The bench screw was the first thing that caught my eye.  But the nut was nowhere to be found.  Turns out, the guy running the sale knew where it was still bolted to a bench, so I grabbed it.  It was 10 or 20 bucks.

It cleaned up fairly easily and looks to be in great condition

The only marking on the vise

I can't tell if that says OEM or GEM, or GBM or some combination of similar letters.  I don't have a need for it currently, but I know I will in a new shop that is someday in my future.

Next is a Nicholson rasp, from when they made them in the USA.  This thing was barely used!  It's very coarse, more so than I typically need, but I know it'll come in handy.  Cost a buck.

Made when they still cared about how they made them

Third was a dial indicator with articulating stand (certain there's a better term for the stand).  It was in its original box and seems barely used.  The stand has a switchable magnetic base. Twenty or 30 bucks.

Dial indicator with stand

The switchable magnetic base

This will come in handy for a number of things, but something I've wanted to be able to do is measure more accurately the amount of set on my saws.  I've used calipers to measure the total set (both sides), but with this I'll be able to measure set on one side of a saw plate.

Finally from the initial group, I found this old Charles Morrill saw set for a few bucks.

In grungy condition, but later cleaned up nicely

I'm going to do a separate post about this set - it's pretty interesting and works fine.

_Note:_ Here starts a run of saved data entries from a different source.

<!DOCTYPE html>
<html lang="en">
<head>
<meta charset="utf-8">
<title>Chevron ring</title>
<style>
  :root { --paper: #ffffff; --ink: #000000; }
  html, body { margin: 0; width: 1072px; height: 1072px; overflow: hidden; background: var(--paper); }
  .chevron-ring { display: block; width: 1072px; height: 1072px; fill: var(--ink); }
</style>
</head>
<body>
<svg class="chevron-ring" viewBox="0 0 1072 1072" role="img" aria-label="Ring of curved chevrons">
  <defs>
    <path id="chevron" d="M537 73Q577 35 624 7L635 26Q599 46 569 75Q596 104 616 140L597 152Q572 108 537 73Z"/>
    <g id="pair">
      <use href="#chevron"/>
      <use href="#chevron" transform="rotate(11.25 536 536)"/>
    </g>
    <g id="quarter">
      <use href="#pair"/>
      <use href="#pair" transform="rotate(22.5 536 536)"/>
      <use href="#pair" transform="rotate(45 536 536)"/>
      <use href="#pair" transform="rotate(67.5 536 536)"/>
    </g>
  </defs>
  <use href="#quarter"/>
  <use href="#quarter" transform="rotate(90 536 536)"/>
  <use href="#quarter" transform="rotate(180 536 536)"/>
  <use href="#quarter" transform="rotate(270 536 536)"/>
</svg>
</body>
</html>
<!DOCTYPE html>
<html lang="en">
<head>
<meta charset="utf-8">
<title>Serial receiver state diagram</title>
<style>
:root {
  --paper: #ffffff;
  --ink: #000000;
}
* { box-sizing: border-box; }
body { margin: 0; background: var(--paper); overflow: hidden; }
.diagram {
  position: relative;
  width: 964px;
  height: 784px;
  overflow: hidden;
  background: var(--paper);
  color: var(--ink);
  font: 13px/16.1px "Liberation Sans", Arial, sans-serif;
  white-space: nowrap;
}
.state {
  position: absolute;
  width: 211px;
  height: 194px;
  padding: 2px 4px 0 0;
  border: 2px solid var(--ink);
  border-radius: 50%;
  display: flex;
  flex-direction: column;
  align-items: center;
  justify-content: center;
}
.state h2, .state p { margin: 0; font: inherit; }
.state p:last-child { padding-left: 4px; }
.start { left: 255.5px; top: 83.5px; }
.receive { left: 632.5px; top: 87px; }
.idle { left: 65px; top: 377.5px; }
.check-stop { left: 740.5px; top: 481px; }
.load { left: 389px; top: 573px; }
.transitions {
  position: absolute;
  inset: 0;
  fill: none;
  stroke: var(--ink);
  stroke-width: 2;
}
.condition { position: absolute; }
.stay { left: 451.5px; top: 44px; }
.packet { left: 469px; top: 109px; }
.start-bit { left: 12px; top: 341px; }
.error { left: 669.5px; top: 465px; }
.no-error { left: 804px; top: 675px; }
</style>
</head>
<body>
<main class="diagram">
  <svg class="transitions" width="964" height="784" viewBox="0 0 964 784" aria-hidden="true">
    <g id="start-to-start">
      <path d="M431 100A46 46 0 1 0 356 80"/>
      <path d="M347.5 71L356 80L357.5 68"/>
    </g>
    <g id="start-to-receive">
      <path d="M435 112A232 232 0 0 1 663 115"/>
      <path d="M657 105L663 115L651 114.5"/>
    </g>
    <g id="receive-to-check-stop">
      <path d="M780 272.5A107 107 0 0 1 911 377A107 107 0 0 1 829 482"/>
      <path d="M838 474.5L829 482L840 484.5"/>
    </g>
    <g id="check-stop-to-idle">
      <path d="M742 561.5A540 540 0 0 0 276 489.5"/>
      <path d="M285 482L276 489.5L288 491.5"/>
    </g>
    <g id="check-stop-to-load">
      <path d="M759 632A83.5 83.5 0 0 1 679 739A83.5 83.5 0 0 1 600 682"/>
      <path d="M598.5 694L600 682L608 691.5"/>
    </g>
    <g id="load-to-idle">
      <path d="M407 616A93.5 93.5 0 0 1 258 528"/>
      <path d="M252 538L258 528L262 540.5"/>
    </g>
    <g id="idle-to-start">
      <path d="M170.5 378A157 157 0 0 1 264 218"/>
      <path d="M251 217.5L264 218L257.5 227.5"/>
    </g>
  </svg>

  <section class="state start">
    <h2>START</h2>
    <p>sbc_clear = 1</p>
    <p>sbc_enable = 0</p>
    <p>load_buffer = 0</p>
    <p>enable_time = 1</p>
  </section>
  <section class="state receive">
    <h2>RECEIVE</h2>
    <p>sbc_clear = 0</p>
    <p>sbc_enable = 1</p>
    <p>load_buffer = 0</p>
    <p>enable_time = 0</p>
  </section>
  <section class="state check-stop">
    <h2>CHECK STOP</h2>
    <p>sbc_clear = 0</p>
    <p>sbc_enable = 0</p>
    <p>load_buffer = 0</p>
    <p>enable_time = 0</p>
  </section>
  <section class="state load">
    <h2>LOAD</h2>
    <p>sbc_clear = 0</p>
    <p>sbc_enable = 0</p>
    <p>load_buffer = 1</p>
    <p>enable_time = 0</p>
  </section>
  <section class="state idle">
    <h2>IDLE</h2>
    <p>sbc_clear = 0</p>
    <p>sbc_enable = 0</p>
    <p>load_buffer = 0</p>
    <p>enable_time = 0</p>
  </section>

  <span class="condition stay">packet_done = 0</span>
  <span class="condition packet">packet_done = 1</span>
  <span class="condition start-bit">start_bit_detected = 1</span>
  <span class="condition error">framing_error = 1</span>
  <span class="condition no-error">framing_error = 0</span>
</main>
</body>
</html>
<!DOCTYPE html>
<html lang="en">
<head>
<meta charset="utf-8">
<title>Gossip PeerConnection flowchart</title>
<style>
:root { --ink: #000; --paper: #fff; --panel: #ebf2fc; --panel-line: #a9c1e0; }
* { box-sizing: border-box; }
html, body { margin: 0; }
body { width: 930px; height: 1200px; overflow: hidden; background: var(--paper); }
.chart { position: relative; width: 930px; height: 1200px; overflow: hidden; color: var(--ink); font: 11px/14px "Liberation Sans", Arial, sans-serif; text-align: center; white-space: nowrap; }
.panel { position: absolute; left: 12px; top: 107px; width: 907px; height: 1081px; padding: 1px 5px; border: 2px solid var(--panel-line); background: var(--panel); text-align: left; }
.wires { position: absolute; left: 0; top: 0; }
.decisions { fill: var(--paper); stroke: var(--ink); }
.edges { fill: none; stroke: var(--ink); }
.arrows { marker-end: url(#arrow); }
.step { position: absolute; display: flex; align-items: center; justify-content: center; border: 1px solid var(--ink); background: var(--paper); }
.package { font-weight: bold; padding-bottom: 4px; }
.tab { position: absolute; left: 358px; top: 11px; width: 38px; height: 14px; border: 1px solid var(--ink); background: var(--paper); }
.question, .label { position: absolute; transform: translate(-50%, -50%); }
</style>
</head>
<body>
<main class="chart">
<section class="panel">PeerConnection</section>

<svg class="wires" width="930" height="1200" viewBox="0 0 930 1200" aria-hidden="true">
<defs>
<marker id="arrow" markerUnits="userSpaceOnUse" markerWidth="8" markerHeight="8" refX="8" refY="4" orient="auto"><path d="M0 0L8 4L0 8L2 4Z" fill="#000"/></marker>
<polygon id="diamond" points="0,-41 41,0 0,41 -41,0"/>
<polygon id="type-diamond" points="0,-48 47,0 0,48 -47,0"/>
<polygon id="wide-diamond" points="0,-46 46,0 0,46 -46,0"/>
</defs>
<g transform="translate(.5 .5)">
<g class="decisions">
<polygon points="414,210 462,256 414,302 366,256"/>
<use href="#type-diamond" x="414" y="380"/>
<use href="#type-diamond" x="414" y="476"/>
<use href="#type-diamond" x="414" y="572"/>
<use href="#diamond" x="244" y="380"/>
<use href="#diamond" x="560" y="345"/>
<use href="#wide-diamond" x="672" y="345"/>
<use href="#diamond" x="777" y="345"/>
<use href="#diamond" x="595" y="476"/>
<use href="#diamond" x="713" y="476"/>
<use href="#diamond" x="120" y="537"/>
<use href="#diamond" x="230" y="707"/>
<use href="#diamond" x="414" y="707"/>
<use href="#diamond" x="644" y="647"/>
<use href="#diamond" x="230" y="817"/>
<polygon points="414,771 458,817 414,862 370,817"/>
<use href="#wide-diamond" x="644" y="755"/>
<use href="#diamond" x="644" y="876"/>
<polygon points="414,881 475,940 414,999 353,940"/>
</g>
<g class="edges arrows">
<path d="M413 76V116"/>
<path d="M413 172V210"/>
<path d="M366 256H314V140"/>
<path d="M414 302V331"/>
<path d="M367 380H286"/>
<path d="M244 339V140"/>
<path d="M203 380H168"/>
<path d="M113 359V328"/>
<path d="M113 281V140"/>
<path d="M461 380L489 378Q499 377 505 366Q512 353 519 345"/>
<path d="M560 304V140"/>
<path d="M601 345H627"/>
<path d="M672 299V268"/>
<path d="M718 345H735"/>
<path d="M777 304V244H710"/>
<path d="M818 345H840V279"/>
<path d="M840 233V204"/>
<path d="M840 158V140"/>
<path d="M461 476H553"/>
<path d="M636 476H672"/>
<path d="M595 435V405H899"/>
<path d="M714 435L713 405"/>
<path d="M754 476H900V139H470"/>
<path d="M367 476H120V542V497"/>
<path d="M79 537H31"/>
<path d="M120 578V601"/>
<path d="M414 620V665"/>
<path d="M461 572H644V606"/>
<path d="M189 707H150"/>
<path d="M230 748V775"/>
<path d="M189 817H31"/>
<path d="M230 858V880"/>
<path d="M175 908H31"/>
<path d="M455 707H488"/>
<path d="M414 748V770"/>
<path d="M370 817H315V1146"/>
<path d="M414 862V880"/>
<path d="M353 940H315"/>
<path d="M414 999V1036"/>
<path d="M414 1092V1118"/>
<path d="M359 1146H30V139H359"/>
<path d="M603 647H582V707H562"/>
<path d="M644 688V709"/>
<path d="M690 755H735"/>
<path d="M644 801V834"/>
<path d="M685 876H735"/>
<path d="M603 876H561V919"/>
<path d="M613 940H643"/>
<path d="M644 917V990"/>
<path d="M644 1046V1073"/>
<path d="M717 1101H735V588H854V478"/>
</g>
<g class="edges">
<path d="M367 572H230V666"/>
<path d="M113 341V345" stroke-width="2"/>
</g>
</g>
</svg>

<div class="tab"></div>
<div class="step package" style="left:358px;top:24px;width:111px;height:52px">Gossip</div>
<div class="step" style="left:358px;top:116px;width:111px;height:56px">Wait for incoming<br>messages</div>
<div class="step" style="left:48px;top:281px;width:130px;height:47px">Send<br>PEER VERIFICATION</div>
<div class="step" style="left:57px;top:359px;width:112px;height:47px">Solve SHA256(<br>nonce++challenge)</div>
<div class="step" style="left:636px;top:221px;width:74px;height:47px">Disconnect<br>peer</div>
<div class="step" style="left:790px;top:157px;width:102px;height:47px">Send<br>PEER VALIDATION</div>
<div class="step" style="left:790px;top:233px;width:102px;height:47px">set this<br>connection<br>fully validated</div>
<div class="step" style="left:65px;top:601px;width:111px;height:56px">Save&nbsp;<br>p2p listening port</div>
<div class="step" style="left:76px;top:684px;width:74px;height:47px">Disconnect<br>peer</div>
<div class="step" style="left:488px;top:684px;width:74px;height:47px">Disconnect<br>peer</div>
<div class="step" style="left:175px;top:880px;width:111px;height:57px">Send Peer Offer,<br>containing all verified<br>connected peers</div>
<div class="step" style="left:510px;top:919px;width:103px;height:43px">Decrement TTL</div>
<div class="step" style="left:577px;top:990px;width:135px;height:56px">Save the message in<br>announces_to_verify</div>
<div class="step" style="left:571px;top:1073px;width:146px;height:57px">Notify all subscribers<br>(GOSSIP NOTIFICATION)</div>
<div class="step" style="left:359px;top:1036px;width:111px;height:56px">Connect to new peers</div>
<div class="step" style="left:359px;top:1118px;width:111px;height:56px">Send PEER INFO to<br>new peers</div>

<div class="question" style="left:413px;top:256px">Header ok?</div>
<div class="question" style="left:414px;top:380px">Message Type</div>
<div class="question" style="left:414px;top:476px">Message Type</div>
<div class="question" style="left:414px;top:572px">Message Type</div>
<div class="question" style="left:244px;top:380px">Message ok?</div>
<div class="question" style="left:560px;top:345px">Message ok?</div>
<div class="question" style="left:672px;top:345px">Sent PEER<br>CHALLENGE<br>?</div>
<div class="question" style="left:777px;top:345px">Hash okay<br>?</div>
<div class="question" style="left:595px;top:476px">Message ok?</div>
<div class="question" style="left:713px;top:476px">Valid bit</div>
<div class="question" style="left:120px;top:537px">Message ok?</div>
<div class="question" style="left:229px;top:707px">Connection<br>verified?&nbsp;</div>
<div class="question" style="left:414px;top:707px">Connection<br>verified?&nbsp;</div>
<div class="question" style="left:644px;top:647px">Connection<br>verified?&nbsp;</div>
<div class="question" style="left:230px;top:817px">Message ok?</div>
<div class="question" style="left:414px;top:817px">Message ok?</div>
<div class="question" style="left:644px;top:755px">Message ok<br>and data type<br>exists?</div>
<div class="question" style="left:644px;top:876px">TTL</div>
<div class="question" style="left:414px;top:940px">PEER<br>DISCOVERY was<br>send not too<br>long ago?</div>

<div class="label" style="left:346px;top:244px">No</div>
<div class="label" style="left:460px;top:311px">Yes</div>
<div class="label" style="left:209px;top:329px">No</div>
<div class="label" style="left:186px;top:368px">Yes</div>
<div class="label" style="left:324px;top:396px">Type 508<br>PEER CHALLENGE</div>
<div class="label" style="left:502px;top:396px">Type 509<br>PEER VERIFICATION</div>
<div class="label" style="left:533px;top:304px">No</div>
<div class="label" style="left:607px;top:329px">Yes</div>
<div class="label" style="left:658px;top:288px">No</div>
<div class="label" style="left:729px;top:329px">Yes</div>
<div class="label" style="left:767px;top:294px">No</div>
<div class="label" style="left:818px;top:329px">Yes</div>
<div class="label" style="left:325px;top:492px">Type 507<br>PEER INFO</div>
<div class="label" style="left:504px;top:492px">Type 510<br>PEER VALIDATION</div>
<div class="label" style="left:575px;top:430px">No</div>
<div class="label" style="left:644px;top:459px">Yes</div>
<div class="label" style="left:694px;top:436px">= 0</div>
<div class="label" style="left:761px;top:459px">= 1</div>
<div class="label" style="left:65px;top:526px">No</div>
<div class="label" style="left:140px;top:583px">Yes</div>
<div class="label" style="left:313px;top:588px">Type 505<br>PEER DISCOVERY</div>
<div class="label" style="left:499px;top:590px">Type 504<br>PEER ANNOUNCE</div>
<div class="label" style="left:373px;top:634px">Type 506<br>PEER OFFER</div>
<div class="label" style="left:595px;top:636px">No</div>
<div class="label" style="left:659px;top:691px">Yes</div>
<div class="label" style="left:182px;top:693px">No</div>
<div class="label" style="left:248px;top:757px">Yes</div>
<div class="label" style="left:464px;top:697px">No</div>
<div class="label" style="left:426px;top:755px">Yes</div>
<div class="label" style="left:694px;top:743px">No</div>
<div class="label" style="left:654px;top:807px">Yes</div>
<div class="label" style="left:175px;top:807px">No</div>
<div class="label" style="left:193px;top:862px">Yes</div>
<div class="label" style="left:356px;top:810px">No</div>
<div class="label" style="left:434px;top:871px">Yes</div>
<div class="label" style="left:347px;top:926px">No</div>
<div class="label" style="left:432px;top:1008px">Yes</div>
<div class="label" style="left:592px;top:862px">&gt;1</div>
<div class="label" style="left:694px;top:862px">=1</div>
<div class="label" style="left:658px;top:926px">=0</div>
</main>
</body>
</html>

When I was there, I spotted something that really made my spidey senses tingle.

The iron at bottom was lying on a table in the garage (ignore the top one for now)

Most people reading this know what it is: a 1/2" straight cutting iron for a router plane.  My eyebrows raised about a half inch when I saw this and I grabbed it immediately.  But then I looked in vain for the plane that it belonged to.

The guy running the sale said the plane went away with someone early in the day.  Apparently some people get advance notice of estate sales and are allowed in a little early (arrgh!).  Being the concerned guy I am, I knew this iron had to be reunited with the plane - the guy knew how to get in touch with the new owner and would get it to him.

OK, silver lining: he said the guy who bought it is a reseller and might be willing to sell it to me.  I got the number and visited him the next day.  He had bought quite a number of things that he had little knowledge of.  Not only did I get the router plane, a Millers Falls #67 with the 1/2" spearhead iron, but he also threw in a drawknife and a very thick 1 1/2" wide, almost 1/4" thick plane blade (probably homemade) because he appreciated that I educated him about some of the tools he got.

Millers Falls #67 router plane

I paid $80 for it - wish it could have been less, but I'll take that.  I'll be writing more about this router plane in a week or two.

The drawknife was pretty badly pitted and the blade was bent and twisted, which is why he gave it to me.  I'll write more about it soon.

Drawknife in rough shape

After I picked up the router plane and drawknife, I stopped back at the estate sale to grab the 1/2" straight cutter.  While I was there I found a few other small things (at no charge) that I thought were interesting.

Tools for a brace and a few punches or nail sets

The largest from that group is this countersink which,
after sharpening, works great

I'd thought for a long time it would be nice to have a chuck on a square tapered shank.  This allows  small driver bits and round-shanked drill bits to be used with a brace.  And the countersink is a monster.

I haven't been to many garage / estate sales over the last couple years.  It's nice to start getting out to them again.  Like I said, you never know ...